Return every line in the entries below where the word "stop" shows up.

□ □ □ □ □

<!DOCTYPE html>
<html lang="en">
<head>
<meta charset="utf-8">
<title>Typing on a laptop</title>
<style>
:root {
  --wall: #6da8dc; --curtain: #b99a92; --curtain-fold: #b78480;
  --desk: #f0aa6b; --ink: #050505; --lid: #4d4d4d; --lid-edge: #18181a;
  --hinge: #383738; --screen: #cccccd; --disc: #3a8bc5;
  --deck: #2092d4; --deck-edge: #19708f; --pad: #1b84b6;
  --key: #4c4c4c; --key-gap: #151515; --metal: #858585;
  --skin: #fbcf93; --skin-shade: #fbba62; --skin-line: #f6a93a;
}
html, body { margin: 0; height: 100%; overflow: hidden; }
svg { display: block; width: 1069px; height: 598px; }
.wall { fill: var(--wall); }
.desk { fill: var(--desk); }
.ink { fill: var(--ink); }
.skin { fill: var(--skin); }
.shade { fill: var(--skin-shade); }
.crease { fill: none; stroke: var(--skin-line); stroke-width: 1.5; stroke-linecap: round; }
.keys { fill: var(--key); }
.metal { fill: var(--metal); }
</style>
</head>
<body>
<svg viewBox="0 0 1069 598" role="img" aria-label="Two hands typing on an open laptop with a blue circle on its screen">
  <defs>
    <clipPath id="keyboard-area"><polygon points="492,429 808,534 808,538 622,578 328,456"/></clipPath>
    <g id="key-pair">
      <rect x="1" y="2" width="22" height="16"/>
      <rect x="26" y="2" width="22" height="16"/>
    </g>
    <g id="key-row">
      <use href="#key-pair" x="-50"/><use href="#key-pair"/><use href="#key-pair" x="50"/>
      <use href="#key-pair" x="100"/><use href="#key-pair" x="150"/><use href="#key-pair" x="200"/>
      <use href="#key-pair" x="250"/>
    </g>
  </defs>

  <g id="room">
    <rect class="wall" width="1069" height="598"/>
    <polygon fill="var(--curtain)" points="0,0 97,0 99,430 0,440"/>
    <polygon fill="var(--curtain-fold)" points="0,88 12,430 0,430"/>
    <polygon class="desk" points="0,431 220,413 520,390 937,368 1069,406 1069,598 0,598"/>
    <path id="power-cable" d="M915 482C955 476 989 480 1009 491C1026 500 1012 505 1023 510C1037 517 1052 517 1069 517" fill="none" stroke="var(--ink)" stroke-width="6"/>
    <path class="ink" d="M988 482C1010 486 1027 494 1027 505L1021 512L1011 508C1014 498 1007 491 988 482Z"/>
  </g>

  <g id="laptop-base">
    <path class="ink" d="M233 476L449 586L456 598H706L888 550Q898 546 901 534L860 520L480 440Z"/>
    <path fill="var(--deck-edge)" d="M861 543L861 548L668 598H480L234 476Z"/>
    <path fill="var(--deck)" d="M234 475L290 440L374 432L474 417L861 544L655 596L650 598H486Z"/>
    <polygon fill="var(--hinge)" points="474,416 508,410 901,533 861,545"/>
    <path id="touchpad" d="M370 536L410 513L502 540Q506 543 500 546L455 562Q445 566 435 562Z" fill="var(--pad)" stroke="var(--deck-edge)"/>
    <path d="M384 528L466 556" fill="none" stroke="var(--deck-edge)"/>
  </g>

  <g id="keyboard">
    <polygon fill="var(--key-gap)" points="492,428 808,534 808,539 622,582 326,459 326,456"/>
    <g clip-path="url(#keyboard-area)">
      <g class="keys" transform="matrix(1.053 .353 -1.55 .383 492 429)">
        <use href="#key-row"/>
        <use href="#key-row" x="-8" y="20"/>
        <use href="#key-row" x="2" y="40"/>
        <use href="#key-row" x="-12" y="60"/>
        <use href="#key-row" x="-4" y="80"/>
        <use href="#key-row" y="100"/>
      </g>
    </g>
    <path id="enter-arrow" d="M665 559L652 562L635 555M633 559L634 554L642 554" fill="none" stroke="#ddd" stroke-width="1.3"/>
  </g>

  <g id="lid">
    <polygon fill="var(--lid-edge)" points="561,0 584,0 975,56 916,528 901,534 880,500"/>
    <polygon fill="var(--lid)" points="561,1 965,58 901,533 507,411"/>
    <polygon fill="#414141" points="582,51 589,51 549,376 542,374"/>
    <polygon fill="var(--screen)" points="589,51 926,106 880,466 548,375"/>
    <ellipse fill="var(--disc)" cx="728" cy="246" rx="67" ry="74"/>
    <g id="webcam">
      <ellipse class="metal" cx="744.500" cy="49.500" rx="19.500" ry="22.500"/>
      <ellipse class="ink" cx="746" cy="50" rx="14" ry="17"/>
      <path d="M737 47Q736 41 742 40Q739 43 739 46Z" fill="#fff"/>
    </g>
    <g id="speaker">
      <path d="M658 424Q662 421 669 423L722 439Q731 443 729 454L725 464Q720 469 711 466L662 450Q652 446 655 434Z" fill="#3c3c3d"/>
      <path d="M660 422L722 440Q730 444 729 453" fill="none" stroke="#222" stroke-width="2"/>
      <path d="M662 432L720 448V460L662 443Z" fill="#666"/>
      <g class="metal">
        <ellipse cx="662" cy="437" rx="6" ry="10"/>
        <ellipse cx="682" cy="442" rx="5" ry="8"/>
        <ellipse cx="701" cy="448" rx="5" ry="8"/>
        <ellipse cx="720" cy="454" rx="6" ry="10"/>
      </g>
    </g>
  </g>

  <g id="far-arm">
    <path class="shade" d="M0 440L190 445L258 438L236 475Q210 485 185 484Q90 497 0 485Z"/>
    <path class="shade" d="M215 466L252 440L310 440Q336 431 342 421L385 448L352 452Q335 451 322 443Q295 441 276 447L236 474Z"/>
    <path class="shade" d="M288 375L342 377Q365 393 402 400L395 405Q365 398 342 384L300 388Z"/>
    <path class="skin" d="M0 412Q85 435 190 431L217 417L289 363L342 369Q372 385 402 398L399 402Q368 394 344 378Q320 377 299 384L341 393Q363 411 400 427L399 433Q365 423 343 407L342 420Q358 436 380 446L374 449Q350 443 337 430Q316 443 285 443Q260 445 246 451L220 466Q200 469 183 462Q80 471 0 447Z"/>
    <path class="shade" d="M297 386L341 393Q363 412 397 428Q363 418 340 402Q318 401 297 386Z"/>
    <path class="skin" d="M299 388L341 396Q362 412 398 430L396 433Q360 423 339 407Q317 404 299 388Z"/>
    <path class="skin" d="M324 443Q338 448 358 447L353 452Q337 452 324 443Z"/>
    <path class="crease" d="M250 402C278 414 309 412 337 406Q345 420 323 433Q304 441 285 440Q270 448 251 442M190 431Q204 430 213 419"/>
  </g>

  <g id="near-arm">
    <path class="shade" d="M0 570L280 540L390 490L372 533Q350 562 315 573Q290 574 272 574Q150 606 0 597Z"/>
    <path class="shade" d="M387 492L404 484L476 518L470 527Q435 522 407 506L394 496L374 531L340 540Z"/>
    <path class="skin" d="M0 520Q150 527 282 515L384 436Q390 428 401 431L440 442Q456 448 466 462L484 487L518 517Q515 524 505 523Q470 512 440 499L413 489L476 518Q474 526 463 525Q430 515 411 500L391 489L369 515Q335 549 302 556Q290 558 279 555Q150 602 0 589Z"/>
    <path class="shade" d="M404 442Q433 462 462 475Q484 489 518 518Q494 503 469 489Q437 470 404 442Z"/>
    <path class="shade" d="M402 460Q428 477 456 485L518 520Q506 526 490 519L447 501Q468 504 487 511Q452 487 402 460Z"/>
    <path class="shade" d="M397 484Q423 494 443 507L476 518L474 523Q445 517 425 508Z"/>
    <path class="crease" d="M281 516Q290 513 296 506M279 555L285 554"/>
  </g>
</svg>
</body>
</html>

□ □ □ □ □

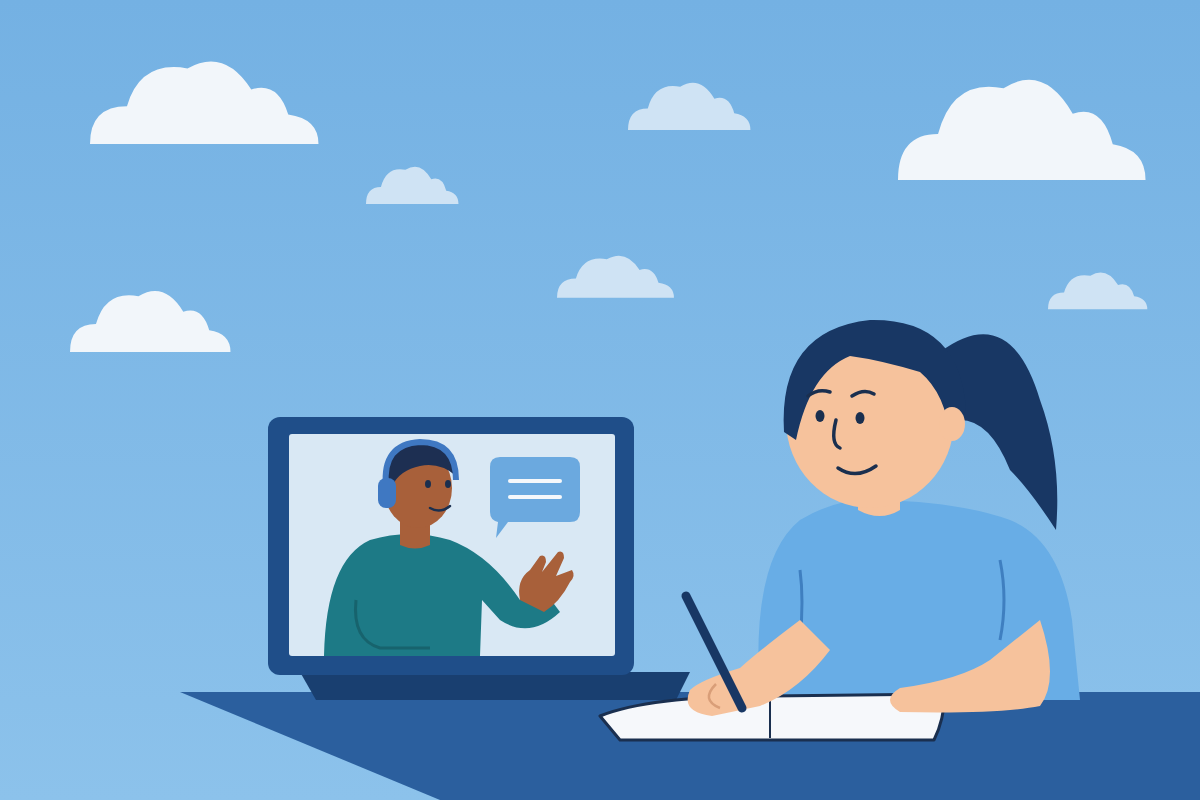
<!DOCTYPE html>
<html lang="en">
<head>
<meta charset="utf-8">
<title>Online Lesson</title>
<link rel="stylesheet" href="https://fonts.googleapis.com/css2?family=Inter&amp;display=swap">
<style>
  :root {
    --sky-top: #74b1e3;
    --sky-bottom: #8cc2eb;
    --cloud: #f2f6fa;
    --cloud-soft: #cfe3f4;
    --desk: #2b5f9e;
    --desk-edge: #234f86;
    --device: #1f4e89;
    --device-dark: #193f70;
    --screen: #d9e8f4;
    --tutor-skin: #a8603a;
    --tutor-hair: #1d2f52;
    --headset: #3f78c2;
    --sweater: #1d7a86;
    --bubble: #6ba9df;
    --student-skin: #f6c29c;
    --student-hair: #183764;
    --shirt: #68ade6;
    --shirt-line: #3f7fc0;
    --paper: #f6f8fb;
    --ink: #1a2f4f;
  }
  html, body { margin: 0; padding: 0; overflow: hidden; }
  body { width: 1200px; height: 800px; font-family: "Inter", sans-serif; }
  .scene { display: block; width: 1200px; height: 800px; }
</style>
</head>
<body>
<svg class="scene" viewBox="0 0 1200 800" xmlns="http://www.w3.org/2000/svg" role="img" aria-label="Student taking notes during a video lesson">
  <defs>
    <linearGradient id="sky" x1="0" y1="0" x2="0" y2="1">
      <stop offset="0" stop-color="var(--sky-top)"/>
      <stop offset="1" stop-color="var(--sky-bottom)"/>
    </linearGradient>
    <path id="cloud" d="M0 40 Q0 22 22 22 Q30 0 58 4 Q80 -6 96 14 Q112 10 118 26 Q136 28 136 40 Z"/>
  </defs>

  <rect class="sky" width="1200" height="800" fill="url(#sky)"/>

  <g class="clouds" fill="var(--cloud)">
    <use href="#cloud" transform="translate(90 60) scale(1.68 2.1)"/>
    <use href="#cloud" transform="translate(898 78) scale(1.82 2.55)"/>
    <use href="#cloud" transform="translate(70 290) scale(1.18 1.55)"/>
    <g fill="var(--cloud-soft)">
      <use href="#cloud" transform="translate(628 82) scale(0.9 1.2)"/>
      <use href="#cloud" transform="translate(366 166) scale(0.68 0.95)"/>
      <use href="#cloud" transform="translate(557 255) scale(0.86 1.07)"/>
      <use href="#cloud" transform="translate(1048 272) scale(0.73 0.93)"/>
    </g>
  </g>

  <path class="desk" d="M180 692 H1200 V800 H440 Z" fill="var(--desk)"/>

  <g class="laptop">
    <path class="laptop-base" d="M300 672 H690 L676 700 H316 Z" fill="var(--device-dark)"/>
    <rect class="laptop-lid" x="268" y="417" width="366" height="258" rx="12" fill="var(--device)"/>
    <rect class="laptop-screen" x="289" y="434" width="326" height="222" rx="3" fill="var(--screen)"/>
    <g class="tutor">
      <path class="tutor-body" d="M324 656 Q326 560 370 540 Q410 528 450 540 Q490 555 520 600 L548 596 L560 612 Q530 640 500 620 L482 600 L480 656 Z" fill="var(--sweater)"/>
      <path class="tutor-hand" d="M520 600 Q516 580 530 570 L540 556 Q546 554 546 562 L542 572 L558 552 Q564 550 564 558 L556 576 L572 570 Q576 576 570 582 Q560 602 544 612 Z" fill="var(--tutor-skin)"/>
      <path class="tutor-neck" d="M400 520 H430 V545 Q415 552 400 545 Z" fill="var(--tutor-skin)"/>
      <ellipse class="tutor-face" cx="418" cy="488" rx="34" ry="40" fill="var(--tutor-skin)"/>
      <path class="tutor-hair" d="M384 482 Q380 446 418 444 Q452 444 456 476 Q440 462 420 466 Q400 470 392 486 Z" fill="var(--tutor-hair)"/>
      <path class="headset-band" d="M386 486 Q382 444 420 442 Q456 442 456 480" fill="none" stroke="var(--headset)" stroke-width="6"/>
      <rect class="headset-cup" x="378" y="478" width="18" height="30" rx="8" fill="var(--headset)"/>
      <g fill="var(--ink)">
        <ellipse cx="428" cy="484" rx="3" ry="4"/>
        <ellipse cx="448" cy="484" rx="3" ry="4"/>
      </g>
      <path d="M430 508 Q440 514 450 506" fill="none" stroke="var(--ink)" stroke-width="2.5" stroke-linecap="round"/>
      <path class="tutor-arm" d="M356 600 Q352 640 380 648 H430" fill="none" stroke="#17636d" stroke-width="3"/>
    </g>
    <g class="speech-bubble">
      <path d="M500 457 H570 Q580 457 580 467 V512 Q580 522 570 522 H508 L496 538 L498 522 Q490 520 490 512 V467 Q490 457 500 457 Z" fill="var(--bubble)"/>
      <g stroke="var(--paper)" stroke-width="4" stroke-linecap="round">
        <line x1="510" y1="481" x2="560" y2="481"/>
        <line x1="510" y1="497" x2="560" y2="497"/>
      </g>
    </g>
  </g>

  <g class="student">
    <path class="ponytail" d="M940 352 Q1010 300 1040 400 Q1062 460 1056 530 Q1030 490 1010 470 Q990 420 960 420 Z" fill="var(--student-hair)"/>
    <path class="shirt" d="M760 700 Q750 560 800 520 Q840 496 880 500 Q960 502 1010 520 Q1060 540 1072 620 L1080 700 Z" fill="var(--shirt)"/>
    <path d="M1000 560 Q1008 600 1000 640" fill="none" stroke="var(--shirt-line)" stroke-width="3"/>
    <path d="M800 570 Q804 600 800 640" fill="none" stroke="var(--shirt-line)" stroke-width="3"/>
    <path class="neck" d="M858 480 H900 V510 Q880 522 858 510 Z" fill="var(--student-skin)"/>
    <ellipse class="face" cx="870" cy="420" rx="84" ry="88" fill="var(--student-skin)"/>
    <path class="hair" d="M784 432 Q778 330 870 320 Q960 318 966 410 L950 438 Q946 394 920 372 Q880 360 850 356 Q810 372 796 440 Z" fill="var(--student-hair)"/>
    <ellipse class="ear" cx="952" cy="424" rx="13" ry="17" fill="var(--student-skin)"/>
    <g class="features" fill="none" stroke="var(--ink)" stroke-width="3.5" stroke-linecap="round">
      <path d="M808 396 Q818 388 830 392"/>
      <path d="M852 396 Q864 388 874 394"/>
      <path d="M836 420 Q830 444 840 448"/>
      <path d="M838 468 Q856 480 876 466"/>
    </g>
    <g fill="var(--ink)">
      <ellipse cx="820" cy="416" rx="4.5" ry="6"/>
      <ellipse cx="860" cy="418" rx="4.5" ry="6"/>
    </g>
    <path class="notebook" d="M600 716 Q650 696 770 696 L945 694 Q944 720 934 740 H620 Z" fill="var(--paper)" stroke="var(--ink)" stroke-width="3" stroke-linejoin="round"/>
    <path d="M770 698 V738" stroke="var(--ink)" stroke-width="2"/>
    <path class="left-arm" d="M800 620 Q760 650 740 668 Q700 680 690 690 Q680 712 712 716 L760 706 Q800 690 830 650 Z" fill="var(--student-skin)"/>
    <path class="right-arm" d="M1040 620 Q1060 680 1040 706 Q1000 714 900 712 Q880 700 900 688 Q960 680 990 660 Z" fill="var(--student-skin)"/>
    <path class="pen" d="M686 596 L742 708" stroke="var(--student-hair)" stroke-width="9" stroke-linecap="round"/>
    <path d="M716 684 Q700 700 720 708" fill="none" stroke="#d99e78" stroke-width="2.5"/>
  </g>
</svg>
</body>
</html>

□ □ □ □ □

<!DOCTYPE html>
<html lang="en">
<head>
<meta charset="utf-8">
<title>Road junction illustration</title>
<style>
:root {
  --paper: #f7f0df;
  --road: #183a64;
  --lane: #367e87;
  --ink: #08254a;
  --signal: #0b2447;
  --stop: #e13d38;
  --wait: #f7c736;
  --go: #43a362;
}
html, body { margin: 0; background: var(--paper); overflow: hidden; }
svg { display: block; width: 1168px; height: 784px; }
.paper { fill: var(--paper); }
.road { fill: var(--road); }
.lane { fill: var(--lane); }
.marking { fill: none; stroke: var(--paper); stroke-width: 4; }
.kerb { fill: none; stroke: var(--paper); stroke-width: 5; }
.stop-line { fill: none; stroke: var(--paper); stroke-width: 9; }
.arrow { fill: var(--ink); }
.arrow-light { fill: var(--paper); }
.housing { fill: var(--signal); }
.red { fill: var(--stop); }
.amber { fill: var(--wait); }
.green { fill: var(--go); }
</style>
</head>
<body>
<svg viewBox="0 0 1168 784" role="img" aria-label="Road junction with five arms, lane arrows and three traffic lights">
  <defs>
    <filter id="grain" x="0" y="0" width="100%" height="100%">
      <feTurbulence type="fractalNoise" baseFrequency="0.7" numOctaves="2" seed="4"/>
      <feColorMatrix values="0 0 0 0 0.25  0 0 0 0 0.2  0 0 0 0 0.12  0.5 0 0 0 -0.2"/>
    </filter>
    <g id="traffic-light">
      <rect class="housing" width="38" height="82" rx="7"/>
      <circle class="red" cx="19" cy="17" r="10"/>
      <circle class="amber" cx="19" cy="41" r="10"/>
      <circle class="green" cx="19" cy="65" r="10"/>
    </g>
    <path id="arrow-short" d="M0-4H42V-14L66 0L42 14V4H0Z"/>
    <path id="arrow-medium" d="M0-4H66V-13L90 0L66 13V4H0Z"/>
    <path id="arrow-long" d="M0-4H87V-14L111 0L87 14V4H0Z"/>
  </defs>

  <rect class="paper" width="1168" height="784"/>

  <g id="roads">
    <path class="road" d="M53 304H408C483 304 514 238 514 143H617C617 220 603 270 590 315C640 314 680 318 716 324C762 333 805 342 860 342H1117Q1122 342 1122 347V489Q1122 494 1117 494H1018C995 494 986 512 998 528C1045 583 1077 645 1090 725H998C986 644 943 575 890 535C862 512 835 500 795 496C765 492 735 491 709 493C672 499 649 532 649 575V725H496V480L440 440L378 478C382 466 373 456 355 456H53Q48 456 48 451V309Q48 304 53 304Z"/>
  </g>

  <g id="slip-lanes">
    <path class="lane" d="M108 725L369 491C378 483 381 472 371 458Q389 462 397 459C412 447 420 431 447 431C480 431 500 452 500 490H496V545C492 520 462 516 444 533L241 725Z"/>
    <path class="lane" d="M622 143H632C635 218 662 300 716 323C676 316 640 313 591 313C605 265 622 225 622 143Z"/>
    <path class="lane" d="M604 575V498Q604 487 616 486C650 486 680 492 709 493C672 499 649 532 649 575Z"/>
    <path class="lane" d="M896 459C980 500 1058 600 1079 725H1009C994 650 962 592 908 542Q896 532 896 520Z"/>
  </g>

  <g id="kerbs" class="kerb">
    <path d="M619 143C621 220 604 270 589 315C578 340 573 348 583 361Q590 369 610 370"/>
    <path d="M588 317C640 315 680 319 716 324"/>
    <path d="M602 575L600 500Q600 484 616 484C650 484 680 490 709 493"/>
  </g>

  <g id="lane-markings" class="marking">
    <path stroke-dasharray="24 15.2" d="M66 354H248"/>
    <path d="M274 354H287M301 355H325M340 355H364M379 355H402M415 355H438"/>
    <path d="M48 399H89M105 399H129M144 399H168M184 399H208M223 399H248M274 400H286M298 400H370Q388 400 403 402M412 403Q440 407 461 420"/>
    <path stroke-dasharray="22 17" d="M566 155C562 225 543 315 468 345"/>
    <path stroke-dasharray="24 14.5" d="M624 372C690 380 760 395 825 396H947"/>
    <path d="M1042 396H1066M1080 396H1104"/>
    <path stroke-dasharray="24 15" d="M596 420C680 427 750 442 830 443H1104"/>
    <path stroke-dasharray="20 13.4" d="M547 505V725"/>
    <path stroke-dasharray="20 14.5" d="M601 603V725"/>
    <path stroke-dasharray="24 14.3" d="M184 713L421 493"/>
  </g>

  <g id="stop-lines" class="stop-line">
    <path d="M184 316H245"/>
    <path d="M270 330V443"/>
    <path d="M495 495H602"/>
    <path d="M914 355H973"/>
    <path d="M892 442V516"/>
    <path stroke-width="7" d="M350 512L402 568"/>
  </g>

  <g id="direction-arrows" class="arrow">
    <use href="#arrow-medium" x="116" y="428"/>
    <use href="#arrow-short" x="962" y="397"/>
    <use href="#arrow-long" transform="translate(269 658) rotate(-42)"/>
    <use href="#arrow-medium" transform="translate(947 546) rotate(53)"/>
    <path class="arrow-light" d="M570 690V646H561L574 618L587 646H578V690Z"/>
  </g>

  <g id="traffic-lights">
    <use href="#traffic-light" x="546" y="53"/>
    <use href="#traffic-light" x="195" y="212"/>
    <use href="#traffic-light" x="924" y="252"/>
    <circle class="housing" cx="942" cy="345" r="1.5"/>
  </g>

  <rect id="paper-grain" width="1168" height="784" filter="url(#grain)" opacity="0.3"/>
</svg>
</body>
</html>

□ □ □ □ □

▶ _Solution to this problem_
      <stop offset="0" stop-color="var(--sky-top)"/>
      <stop offset="1" stop-color="var(--sky-bottom)"/>
  --stop: #e13d38;
.stop-line { fill: none; stroke: var(--paper); stroke-width: 9; }
.red { fill: var(--stop); }
  <g id="stop-lines" class="stop-line">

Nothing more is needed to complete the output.